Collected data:
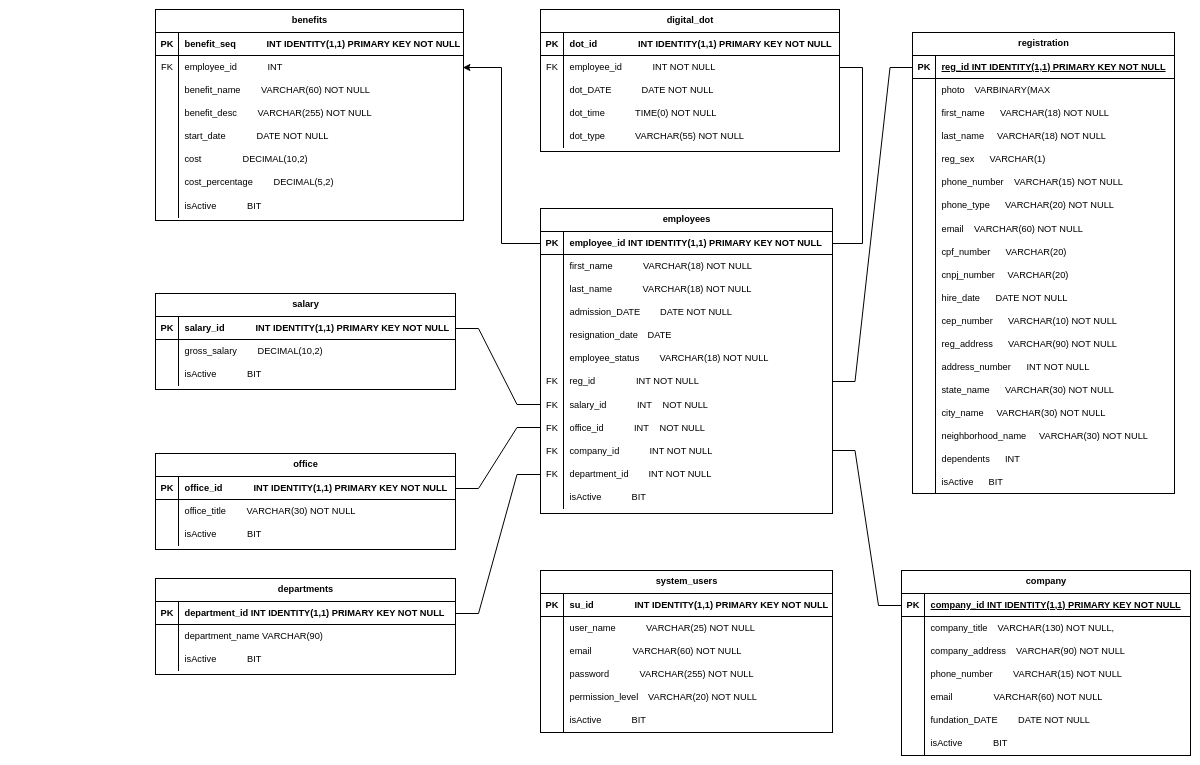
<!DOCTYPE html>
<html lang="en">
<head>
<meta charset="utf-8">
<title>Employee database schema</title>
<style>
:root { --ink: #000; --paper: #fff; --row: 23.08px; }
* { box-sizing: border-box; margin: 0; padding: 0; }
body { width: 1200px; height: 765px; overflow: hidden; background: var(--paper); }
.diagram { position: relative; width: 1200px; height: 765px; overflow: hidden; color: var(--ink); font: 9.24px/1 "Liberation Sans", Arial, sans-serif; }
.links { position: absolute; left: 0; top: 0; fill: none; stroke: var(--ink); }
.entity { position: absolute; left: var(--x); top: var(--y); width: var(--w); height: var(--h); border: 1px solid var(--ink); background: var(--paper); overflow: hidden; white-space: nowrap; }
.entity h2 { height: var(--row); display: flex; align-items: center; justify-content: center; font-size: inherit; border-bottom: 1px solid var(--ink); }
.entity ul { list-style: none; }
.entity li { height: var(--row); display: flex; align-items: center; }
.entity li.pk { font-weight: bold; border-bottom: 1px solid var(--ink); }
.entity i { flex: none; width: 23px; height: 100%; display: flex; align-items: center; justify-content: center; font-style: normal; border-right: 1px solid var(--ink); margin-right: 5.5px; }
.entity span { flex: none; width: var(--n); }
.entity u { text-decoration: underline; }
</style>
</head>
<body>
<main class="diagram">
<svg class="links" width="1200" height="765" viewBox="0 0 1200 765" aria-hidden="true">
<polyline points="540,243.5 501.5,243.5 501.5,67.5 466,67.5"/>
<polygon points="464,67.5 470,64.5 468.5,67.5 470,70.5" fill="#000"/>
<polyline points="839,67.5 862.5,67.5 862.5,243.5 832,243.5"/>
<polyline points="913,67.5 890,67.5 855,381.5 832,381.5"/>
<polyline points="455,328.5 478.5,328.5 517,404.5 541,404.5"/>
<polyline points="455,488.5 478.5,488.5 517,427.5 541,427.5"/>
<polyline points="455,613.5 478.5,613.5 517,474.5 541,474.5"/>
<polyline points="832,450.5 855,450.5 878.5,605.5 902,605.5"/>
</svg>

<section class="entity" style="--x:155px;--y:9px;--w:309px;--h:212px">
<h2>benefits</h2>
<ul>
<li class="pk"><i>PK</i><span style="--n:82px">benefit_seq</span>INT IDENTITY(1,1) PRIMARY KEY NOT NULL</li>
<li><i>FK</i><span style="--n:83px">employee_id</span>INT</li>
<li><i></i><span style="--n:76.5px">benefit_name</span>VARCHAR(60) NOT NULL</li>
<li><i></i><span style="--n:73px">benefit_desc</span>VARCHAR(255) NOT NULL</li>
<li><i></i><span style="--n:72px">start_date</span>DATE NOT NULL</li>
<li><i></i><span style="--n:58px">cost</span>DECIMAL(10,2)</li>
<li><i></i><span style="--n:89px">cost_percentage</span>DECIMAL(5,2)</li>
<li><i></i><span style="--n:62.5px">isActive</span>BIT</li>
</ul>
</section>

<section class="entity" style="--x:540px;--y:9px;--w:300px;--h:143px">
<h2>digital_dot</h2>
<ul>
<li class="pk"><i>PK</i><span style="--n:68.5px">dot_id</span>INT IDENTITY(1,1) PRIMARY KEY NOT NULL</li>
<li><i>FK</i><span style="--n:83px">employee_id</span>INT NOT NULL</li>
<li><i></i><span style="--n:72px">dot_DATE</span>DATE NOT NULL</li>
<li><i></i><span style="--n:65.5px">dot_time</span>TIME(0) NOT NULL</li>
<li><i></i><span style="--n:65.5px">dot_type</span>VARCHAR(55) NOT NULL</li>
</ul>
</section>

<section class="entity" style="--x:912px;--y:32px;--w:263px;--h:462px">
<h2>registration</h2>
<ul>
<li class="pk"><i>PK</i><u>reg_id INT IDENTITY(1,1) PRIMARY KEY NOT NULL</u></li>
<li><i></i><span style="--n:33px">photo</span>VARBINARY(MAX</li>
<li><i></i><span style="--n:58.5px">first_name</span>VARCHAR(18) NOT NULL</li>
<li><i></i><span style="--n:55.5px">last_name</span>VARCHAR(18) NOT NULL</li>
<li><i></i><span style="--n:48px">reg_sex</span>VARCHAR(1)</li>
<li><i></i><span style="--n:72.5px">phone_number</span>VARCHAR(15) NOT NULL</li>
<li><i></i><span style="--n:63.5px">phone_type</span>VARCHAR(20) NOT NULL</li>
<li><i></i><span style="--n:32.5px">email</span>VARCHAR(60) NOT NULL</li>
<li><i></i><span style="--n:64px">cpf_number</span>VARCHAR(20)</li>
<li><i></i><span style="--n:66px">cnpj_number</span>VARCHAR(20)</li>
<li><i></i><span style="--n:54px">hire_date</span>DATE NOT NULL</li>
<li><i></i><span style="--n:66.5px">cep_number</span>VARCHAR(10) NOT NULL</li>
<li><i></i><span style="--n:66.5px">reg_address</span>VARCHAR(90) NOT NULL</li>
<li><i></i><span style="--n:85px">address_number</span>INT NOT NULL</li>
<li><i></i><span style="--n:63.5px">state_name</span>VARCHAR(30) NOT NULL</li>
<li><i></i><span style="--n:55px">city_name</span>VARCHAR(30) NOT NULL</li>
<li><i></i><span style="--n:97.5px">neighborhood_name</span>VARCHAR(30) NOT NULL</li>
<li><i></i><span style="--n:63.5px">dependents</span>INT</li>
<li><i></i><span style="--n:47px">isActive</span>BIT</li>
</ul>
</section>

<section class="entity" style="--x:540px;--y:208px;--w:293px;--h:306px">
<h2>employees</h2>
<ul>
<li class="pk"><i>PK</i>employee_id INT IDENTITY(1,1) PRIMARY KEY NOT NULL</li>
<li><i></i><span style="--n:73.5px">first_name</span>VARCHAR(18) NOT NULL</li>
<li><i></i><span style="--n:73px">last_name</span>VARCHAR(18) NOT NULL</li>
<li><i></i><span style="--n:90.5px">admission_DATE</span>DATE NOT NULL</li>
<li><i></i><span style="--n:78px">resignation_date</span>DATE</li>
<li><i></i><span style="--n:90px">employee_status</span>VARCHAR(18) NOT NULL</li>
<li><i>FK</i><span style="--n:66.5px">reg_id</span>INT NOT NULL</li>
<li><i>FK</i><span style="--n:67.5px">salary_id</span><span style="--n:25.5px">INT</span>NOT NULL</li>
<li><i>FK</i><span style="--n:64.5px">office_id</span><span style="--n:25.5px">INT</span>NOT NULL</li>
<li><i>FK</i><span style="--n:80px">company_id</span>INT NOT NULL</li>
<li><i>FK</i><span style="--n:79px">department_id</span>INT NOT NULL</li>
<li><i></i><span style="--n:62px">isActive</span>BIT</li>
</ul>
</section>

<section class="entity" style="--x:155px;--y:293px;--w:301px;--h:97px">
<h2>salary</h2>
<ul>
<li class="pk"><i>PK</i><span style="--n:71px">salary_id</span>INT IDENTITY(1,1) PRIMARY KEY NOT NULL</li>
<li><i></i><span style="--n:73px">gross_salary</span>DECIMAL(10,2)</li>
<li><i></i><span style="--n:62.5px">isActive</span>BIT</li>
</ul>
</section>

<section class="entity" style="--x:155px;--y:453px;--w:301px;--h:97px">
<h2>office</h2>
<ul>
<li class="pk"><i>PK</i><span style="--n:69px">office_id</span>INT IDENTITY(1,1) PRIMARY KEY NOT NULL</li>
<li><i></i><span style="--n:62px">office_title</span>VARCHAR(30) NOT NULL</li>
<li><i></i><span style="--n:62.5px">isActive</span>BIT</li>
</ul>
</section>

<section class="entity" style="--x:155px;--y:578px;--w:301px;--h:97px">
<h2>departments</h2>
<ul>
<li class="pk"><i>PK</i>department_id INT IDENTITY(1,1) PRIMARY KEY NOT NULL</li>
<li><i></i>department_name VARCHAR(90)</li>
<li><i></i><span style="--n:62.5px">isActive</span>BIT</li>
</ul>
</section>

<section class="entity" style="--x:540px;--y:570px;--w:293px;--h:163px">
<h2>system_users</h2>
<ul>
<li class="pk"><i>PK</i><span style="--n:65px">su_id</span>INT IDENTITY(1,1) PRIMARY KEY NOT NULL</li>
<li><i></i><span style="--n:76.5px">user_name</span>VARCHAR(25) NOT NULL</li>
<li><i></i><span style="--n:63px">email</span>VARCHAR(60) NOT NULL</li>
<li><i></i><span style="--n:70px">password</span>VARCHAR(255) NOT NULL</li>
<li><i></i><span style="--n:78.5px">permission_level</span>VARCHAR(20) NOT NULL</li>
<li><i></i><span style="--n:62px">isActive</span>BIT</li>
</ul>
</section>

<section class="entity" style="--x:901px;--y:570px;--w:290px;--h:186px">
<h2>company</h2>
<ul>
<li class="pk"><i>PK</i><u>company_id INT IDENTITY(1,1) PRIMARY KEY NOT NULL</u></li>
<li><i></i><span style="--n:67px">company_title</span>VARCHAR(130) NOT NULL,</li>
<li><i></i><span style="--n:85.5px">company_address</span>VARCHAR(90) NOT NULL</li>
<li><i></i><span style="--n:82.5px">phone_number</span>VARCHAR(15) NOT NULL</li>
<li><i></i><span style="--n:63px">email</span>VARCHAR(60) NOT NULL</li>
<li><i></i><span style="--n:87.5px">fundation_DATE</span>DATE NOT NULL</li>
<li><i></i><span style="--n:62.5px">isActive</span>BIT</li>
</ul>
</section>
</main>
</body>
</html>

▶ What you have to do
Take from the entries every line that has the string "flex".

▶ Output of the task
.entity h2 { height: var(--row); display: flex; align-items: center; justify-content: center; font-size: inherit; border-bottom: 1px solid var(--ink); }
.entity li { height: var(--row); display: flex; align-items: center; }
.entity i { flex: none; width: 23px; height: 100%; display: flex; align-items: center; justify-content: center; font-style: normal; border-right: 1px solid var(--ink); margin-right: 5.5px; }
.entity span { flex: none; width: var(--n); }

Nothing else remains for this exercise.